▸ Task instructions:
From the first line to the last, repeat the records exactly and skip the pictures.

▸ Data for review:
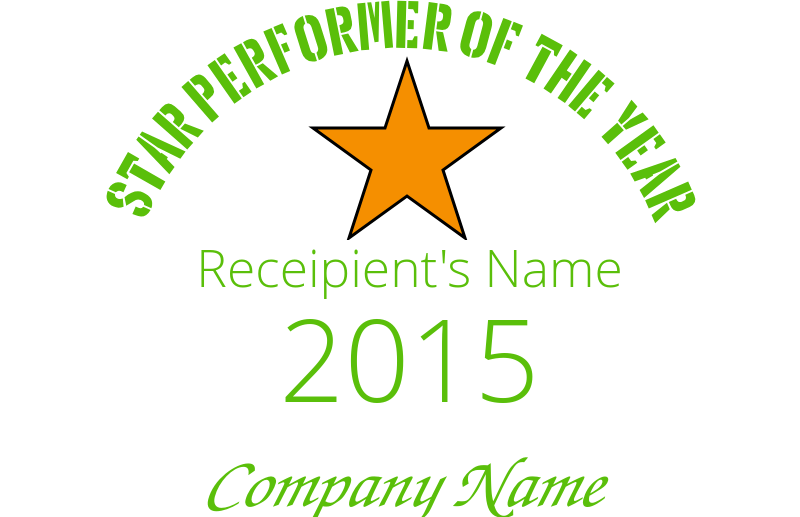
<!DOCTYPE html>
<html lang="en">
<head>
<meta charset="utf-8">
<title>Star Performer of the Year</title>
<style>
:root { --green: #5abf0a; --orange: #f58f00; --outline: #000; --paper: #fff; }
* { margin: 0; padding: 0; box-sizing: border-box; }
html, body { width: 800px; height: 517px; overflow: hidden; background: var(--paper); }
.award { width: 800px; height: 517px; overflow: hidden; display: flex; flex-direction: column; color: var(--green); text-align: center; white-space: nowrap; }
.emblem { display: block; flex: none; width: 800px; height: 240px; }
.arch { fill: var(--green); }
.star { fill: var(--orange); stroke: var(--outline); stroke-width: 3; }
.recipient, .year { font-family: "Open Sans", "Noto Sans", sans-serif; font-weight: 300; padding-left: 19px; }
.recipient { font-size: 51.5px; line-height: 54px; }
.year { font-size: 114px; line-height: 128px; }
.company { margin-top: 20px; font-family: "TeX Gyre Chorus", cursive; font-style: italic; font-weight: 400; font-size: 72px; line-height: 75px; }
</style>
</head>
<body>
<main class="award">
  <svg class="emblem" viewBox="0 0 800 240" role="img" aria-label="Star Performer of the Year, arched over an orange star">
    <defs>
      <path id="s" d="M-1-47v8q-3 1-3 4 0 3 2 5l-7 4q-4-4-4-9 0-11 12-12zM1-47q11 1 11 12v3h-8v-3q0-3-3-4zM-7-24l7-5q12 6 12 15 0 13-11 14v-8q3-1 3-5 0-4-4-6zM-12-15h8v3q0 3 3 4v8q-11-1-11-12z"/>
      <path id="t" d="M-12-47h24v13h-3l-2-4h-14l-2 4h-3zM-5-36h10v36h-10z"/>
      <path id="a" d="M-1-47h-4l-9 47h9l2-11h2v-8h-1l1-8zM1-47h4l9 47h-9l-4-25z"/>
      <path id="p" d="M-12-47h9v47h-9zM-1-47h4q9 0 9 9v9q0 9-9 9h-4v-8q5 0 5-4v-3q0-4-5-4z"/>
      <path id="r" d="M-12-47h9v47h-9zM-1-47h4q9 0 9 9v8q0 9-9 9h-4v-8q5 0 5-4v-2q0-4-5-4zM-1-19h7l7 19h-9z"/>
      <path id="e" d="M-11-47h9v47h-9zM0-47h10v12h-3l-2-4h-5zM0-28h6v9h-6zM0-8h5l2-4h3v12h-10z"/>
      <path id="f" d="M-11-47h9v47h-9zM0-47h10v12h-3l-2-4h-5zM0-28h6v9h-6z"/>
      <path id="o" d="M-1-47v8q-3 1-3 5v21q0 4 3 5v8q-12-1-12-13v-21q0-12 12-13zM1-47v8q3 1 3 5v21q0 4-3 5v8q12-1 12-13v-21q0-12-12-13z"/>
      <path id="m" d="M-16-47h8v47h-8zM-6-47h4l2 16 2-16h4l-4 40h-4zM8-47h8v47h-8z"/>
      <path id="h" d="M-13-47h9v19h6v9h-6v19h-9zM4-47h9v47h-9z"/>
      <path id="y" d="M-13-47h9l3 14v10h-5zM13-47h-9l-3 14v10h5zM-5-21h10v21h-10z"/>
    </defs>
    <g class="arch" transform="translate(400 321)">
      <g id="word-star">
        <use href="#s" y="-273" transform="rotate(-65.8)"/>
        <use href="#t" y="-273" transform="rotate(-60.3)"/>
        <use href="#a" y="-273" transform="rotate(-54.6)"/>
        <use href="#r" y="-273" transform="rotate(-48.6)"/>
      </g>
      <g id="word-performer">
        <use href="#p" y="-273" transform="rotate(-40.9)"/>
        <use href="#e" y="-273" transform="rotate(-35)"/>
        <use href="#r" y="-273" transform="rotate(-29.2)"/>
        <use href="#f" y="-273" transform="rotate(-23.3)"/>
        <use href="#o" y="-273" transform="rotate(-17.5)"/>
        <use href="#r" y="-273" transform="rotate(-11.4)"/>
        <use href="#m" y="-273" transform="rotate(-4.8)"/>
        <use href="#e" y="-273" transform="rotate(1.5)"/>
        <use href="#r" y="-273" transform="rotate(7.3)"/>
      </g>
      <g id="word-of">
        <use href="#o" y="-273" transform="rotate(14.9)"/>
        <use href="#f" y="-273" transform="rotate(20.8)"/>
      </g>
      <g id="word-the">
        <use href="#t" y="-273" transform="rotate(28.4)"/>
        <use href="#h" y="-273" transform="rotate(34.4)"/>
        <use href="#e" y="-273" transform="rotate(40.3)"/>
      </g>
      <g id="word-year">
        <use href="#y" y="-273" transform="rotate(48.6)"/>
        <use href="#e" y="-273" transform="rotate(54.3)"/>
        <use href="#a" y="-273" transform="rotate(60.3)"/>
        <use href="#r" y="-273" transform="rotate(66.3)"/>
      </g>
    </g>
    <polygon class="star" points="407,61 429,128 501,128 443,170 465,238 407,196 349,238 371,170 313,128 385,128"/>
  </svg>
  <h1 class="recipient">Receipient's Name</h1>
  <p class="year">2015</p>
  <p class="company">Company Name</p>
</main>
</body>
</html>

▸ Output for this task:
<!DOCTYPE html>
<html lang="en">
<head>
<meta charset="utf-8">
<title>Star Performer of the Year</title>
<style>
:root { --green: #5abf0a; --orange: #f58f00; --outline: #000; --paper: #fff; }
* { margin: 0; padding: 0; box-sizing: border-box; }
html, body { width: 800px; height: 517px; overflow: hidden; background: var(--paper); }
.award { width: 800px; height: 517px; overflow: hidden; display: flex; flex-direction: column; color: var(--green); text-align: center; white-space: nowrap; }
.emblem { display: block; flex: none; width: 800px; height: 240px; }
.arch { fill: var(--green); }
.star { fill: var(--orange); stroke: var(--outline); stroke-width: 3; }
.recipient, .year { font-family: "Open Sans", "Noto Sans", sans-serif; font-weight: 300; padding-left: 19px; }
.recipient { font-size: 51.5px; line-height: 54px; }
.year { font-size: 114px; line-height: 128px; }
.company { margin-top: 20px; font-family: "TeX Gyre Chorus", cursive; font-style: italic; font-weight: 400; font-size: 72px; line-height: 75px; }
</style>
</head>
<body>
<main class="award">
  <svg class="emblem" viewBox="0 0 800 240" role="img" aria-label="Star Performer of the Year, arched over an orange star">
    <defs>
      <path id="s" d="M-1-47v8q-3 1-3 4 0 3 2 5l-7 4q-4-4-4-9 0-11 12-12zM1-47q11 1 11 12v3h-8v-3q0-3-3-4zM-7-24l7-5q12 6 12 15 0 13-11 14v-8q3-1 3-5 0-4-4-6zM-12-15h8v3q0 3 3 4v8q-11-1-11-12z"/>
      <path id="t" d="M-12-47h24v13h-3l-2-4h-14l-2 4h-3zM-5-36h10v36h-10z"/>
      <path id="a" d="M-1-47h-4l-9 47h9l2-11h2v-8h-1l1-8zM1-47h4l9 47h-9l-4-25z"/>
      <path id="p" d="M-12-47h9v47h-9zM-1-47h4q9 0 9 9v9q0 9-9 9h-4v-8q5 0 5-4v-3q0-4-5-4z"/>
      <path id="r" d="M-12-47h9v47h-9zM-1-47h4q9 0 9 9v8q0 9-9 9h-4v-8q5 0 5-4v-2q0-4-5-4zM-1-19h7l7 19h-9z"/>
      <path id="e" d="M-11-47h9v47h-9zM0-47h10v12h-3l-2-4h-5zM0-28h6v9h-6zM0-8h5l2-4h3v12h-10z"/>
      <path id="f" d="M-11-47h9v47h-9zM0-47h10v12h-3l-2-4h-5zM0-28h6v9h-6z"/>
      <path id="o" d="M-1-47v8q-3 1-3 5v21q0 4 3 5v8q-12-1-12-13v-21q0-12 12-13zM1-47v8q3 1 3 5v21q0 4-3 5v8q12-1 12-13v-21q0-12-12-13z"/>
      <path id="m" d="M-16-47h8v47h-8zM-6-47h4l2 16 2-16h4l-4 40h-4zM8-47h8v47h-8z"/>
      <path id="h" d="M-13-47h9v19h6v9h-6v19h-9zM4-47h9v47h-9z"/>
      <path id="y" d="M-13-47h9l3 14v10h-5zM13-47h-9l-3 14v10h5zM-5-21h10v21h-10z"/>
    </defs>
    <g class="arch" transform="translate(400 321)">
      <g id="word-star">
        <use href="#s" y="-273" transform="rotate(-65.8)"/>
        <use href="#t" y="-273" transform="rotate(-60.3)"/>
        <use href="#a" y="-273" transform="rotate(-54.6)"/>
        <use href="#r" y="-273" transform="rotate(-48.6)"/>
      </g>
      <g id="word-performer">
        <use href="#p" y="-273" transform="rotate(-40.9)"/>
        <use href="#e" y="-273" transform="rotate(-35)"/>
        <use href="#r" y="-273" transform="rotate(-29.2)"/>
        <use href="#f" y="-273" transform="rotate(-23.3)"/>
        <use href="#o" y="-273" transform="rotate(-17.5)"/>
        <use href="#r" y="-273" transform="rotate(-11.4)"/>
        <use href="#m" y="-273" transform="rotate(-4.8)"/>
        <use href="#e" y="-273" transform="rotate(1.5)"/>
        <use href="#r" y="-273" transform="rotate(7.3)"/>
      </g>
      <g id="word-of">
        <use href="#o" y="-273" transform="rotate(14.9)"/>
        <use href="#f" y="-273" transform="rotate(20.8)"/>
      </g>
      <g id="word-the">
        <use href="#t" y="-273" transform="rotate(28.4)"/>
        <use href="#h" y="-273" transform="rotate(34.4)"/>
        <use href="#e" y="-273" transform="rotate(40.3)"/>
      </g>
      <g id="word-year">
        <use href="#y" y="-273" transform="rotate(48.6)"/>
        <use href="#e" y="-273" transform="rotate(54.3)"/>
        <use href="#a" y="-273" transform="rotate(60.3)"/>
        <use href="#r" y="-273" transform="rotate(66.3)"/>
      </g>
    </g>
    <polygon class="star" points="407,61 429,128 501,128 443,170 465,238 407,196 349,238 371,170 313,128 385,128"/>
  </svg>
  <h1 class="recipient">Receipient's Name</h1>
  <p class="year">2015</p>
  <p class="company">Company Name</p>
</main>
</body>
</html>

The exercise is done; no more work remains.